One of the most interesting concepts I’ve read about recently is the the “Overton Window.” The Overton Window is a sociological term that describes what a broad populous is comfortable with ideologically. Politically speaking, it shifts either left or right depending on the leadership and the zeitgeist of the time. In some respects, the Overton Window is like a “bell curve” for political discourse, with radicals on each pole and centrists at the top of the curve. Conservatives, for nearly two generations, have shifted the nation’s political Overton Window farther to the right, so much so that what passes for “liberal” these days is closer to Nelson Rockefeller-style Republicanism of the 1960s. Because of this, the Republicans have lost their mind while the Democrats have lost their guts.
A lot of this changed with the election of Barack Obama in 2008. He shifted the Overton Window closer to the left, with the victories of Marriage Equality, the repeal of Don’t Ask, Don’t Tell, the Affordable Care Act, and his historic nuclear agreement with Iran. As such, Obama reclaimed some of what liberalism meant before the wilderness years of Clinton and Company. However, he did capitulate to the Neo-Liberalists of his party, with the market-driven reforms in the ACA and the Trans-Pacific Partnership, a multi-lateral trade deal whose details are still largely unknown to the public.
Bernie shifts the Overton Window even more to the left, with policy ideas that seem “radical” on the surface, but are actually well-supported by national polling. He wants to raise the minimum wage to $15, make all public universities tuition-free, create Medicare for all, and pass sweeping reforms to Wall Street. During his years as a President, he may not achieve all of these policies, but making them a priority during his campaign has shifted the national discourse, with Hillary and even some Republicans echoing some of Sanders’s ideas.
Above all else, Sanders is the most secular presidential candidate this election cycle, which is refreshing for a secular voter like myself. He even went so far as not answering whether he believed in a god on Jimmy Kimmel’s show last fall.

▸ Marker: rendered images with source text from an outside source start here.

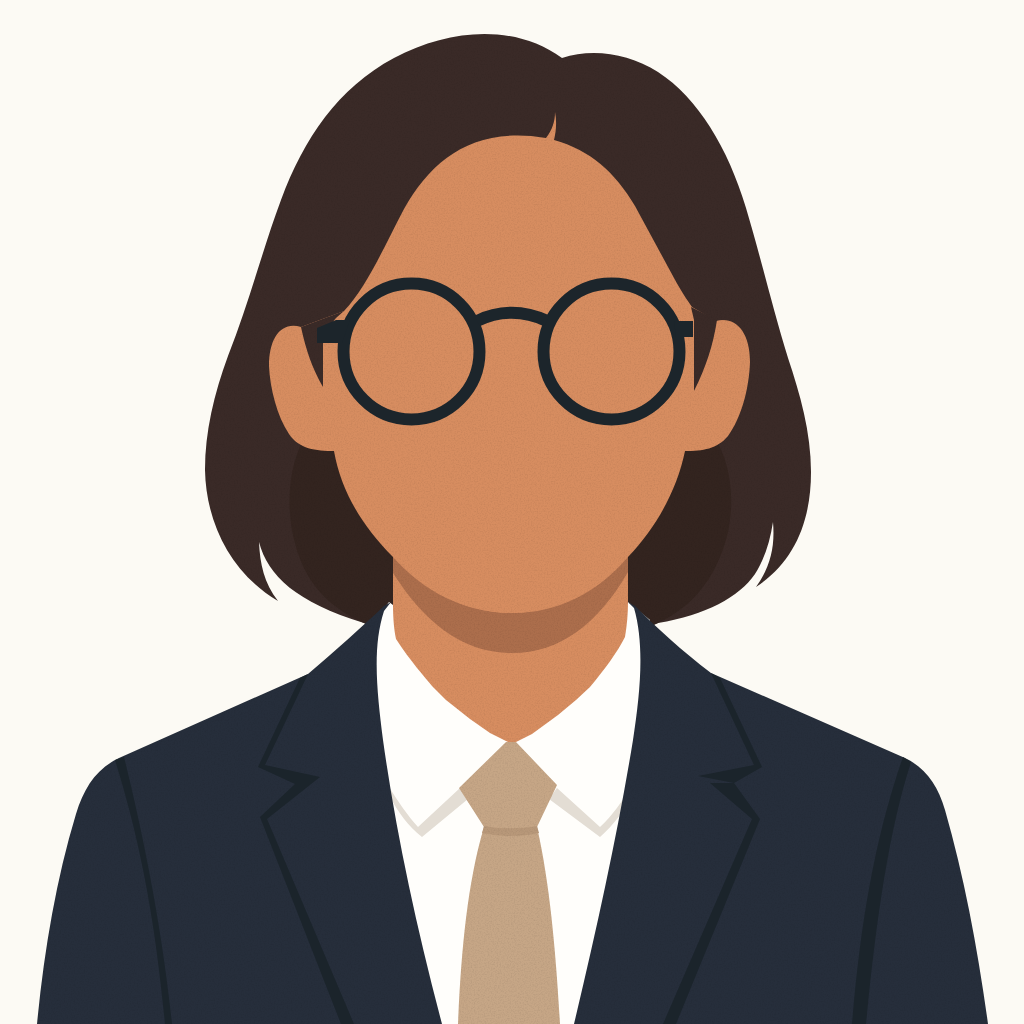
<!DOCTYPE html>
<html lang="en">
<head>
<meta charset="utf-8">
<title>Portrait avatar</title>
<style>
:root {
  --paper: #fcfaf4;
  --hair: #3a2a27;
  --hair-inner: #33241f;
  --skin: #d78d60;
  --neck-shadow: #ac6e4c;
  --frame: #1c252b;
  --jacket: #262e3b;
  --seam: #1b242b;
  --shirt: #fffefb;
  --collar-shadow: #e3ddd4;
  --tie: #c6a686;
  --tie-fold: #b89879;
}
html, body { margin: 0; width: 1024px; height: 1024px; overflow: hidden; background: var(--paper); }
svg { display: block; width: 1024px; height: 1024px; }
.hair { fill: var(--hair); }
.hair-inner { fill: var(--hair-inner); }
.skin { fill: var(--skin); }
.neck-shadow { fill: var(--neck-shadow); }
.shirt { fill: var(--shirt); }
.collar-shadow { fill: var(--collar-shadow); }
.tie { fill: var(--tie); }
.tie-fold { fill: var(--tie-fold); }
.jacket { fill: var(--jacket); }
.seam { fill: var(--seam); }
.paper { fill: var(--paper); }
.frame { fill: var(--frame); }
.rim { fill: none; stroke: var(--frame); stroke-width: 12; }
</style>
</head>
<body>
<svg viewBox="0 0 1024 1024" role="img" aria-label="Faceless person with bobbed brown hair, round glasses, navy suit and beige tie">
  <defs>
    <filter id="grain" x="0" y="0" width="100%" height="100%" color-interpolation-filters="sRGB">
      <feTurbulence type="fractalNoise" baseFrequency="0.7" numOctaves="2" seed="4" result="noise"/>
      <feColorMatrix in="noise" type="matrix" values="0 0 0 0 0  0 0 0 0 0  0 0 0 0 0  0.5 0 0 0 -0.2" result="specks"/>
      <feComposite in="specks" in2="SourceAlpha" operator="in" result="texture"/>
      <feComponentTransfer in="texture" result="soft"><feFuncA type="linear" slope="0.3"/></feComponentTransfer>
      <feMerge><feMergeNode in="SourceGraphic"/><feMergeNode in="soft"/></feMerge>
    </filter>
  </defs>

  <rect class="paper" width="1024" height="1024"/>

  <g id="hair-back" filter="url(#grain)">
    <path class="hair" d="M562 58C515 24 451 28 394 58C338 88 304 138 281 200C263 248 250 300 228 356C214 394 205 432 205 470C206 524 232 574 278 601C264 583 260 564 259 542C268 576 296 602 364 623L400 640H620L658 623C706 615 739 597 755 574C765 558 770 541 773 522C775 546 771 566 756 587C794 562 811 522 811 472C811 432 800 394 788 358C772 306 762 262 746 208C728 148 698 98 658 72C628 53 592 48 562 58Z"/>
    <path class="hair-inner" d="M303 440C284 478 286 528 303 566C314 590 334 610 364 623L400 640V440ZM716 440C734 470 736 516 722 552C710 584 690 608 658 623L620 640V440Z"/>
  </g>

  <g id="head" filter="url(#grain)">
    <path class="skin" d="M393 540H628V640L560 760H465L393 640Z"/>
    <path class="neck-shadow" d="M393 555C424 592 466 613 512 613C558 613 602 588 628 555V572C598 624 560 653 512 653C462 653 424 622 393 573Z"/>
    <path class="skin" d="M546 138C552 130 555 122 555 112C557 122 556 132 554 140C590 150 615 172 635 206L674 278C681 291 687 300 692 307L716 321C735 316 750 331 750 362C749 390 741 418 728 436C717 449 703 451 685 451C677 490 656 528 628 557C597 593 558 613 512 613C466 613 424 592 393 557C362 526 341 491 334 451C316 451 299 449 289 434C277 416 270 388 269 366C269 338 281 321 301 327L344 311C366 288 383 249 404 209C432 159 474 126 546 138Z"/>
    <path class="hair" d="M344 311L301 327C306 350 312 368 323 387V334L336 318ZM691 307L717 320C713 346 706 367 694 391V320Z"/>
  </g>

  <g id="glasses">
    <circle class="rim" cx="411.500" cy="351.500" r="68"/>
    <circle class="rim" cx="611.500" cy="351.500" r="68"/>
    <path class="rim" d="M477 321C499 310 524 310 547 321" stroke-width="13"/>
    <path class="frame" d="M317 328L336 320H350L342 343H317ZM674 321H693V337H676Z"/>
  </g>

  <g id="shirt">
    <path class="shirt" d="M389 602L393 605C393 618 394 630 396 639C411 662 424 676 432 686L446 700L470 719L490 733L512 744L532 734L558 715L576 700L590 687C604 670 617 653 625 637C627 625 628 613 628 602L650 620V1024H375V620Z"/>
    <path class="collar-shadow" d="M388 785C398 802 408 816 418 827L460 788L468 799L422 837C408 826 398 812 390 797ZM632 785C622 802 612 816 600 827L557 788L549 799L600 837C614 824 624 812 630 797Z"/>
  </g>

  <g id="tie" filter="url(#grain)">
    <path class="tie" d="M506 742H516L557 785L537 827C550 884 556 954 560 1024H458C461 954 467 884 484 827L459 788Z"/>
    <path class="tie-fold" d="M484 826C502 829 520 829 537 826L539 833C521 837 501 837 482 833Z"/>
  </g>

  <g id="jacket" filter="url(#grain)">
    <path class="jacket" d="M391 602L384 606C364 625 336 650 308 674L119 758C96 769 84 788 76 814C56 880 44 952 37 1024H442C415 922 395 826 383 740C377 692 372 648 384 611Z"/>
    <path class="jacket" d="M628 602L635 606C657 628 682 651 711 673L905 758C926 768 938 786 945 810C964 876 978 950 988 1024H574C598 924 619 826 633 740C640 694 645 646 634 608Z"/>
  </g>

  <g id="jacket-seams" class="seam">
    <path d="M308 674L300 678L258 767L295 784L260 817L341 1024H354L267 819L320 777L265 765Z"/>
    <path d="M711 673L720 678L762 767L734 783L698 776L754 765ZM734 783L760 819L676 1024H663L752 819L710 783Z"/>
    <path d="M115 760L124 757C140 822 161 918 172 1024H165C156 930 143 850 115 760Z"/>
    <path d="M903 757L911 762C889 830 876 920 866 1024H852C860 928 874 840 903 757Z"/>
  </g>
</svg>
</body>
</html>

Instead of parading around some useless piety or quoting religious scripture, Sanders (who is a secular Jew) said:
What I believe in and what my spirituality is about is that we’re all in this together. It is not a good thing to believe that as human beings we can turn our backs on the suffering of other people…We cannot worship billionaires and the making of more and more money. Life is more than that.
This eloquent, yet direct statement sums up Sanders in a nutshell: a dedication to economic fairness, solidarity with the underclass, and compassion for all people. These qualities bring out the best in someone, especially someone running for the highest office in the land.
I voted for the first time in 2008, and my first vote for a president went to Barack Obama. I knew how important that vote, and his election, was for the country. It was nice to vote for someone who I actually believed in, rather than the dreaded “lesser of two evils.” Sanders’s candidacy gives me, as a voter and a liberal, the same inspiration and hope that Obama’s did in 2008, sometimes more so. His candidacy and hopeful election only underscores the success of the Obama era and a commitment to build on his legacy. Clinton does not inspire that in me, and the Republicans certainly don’t either. As such, it’s time that the United States elect Sanders for the Democratic Nomination and the Presidency, and if you think that a socialist can’t be President, just remember 1932 and Franklin Delano Roosevelt.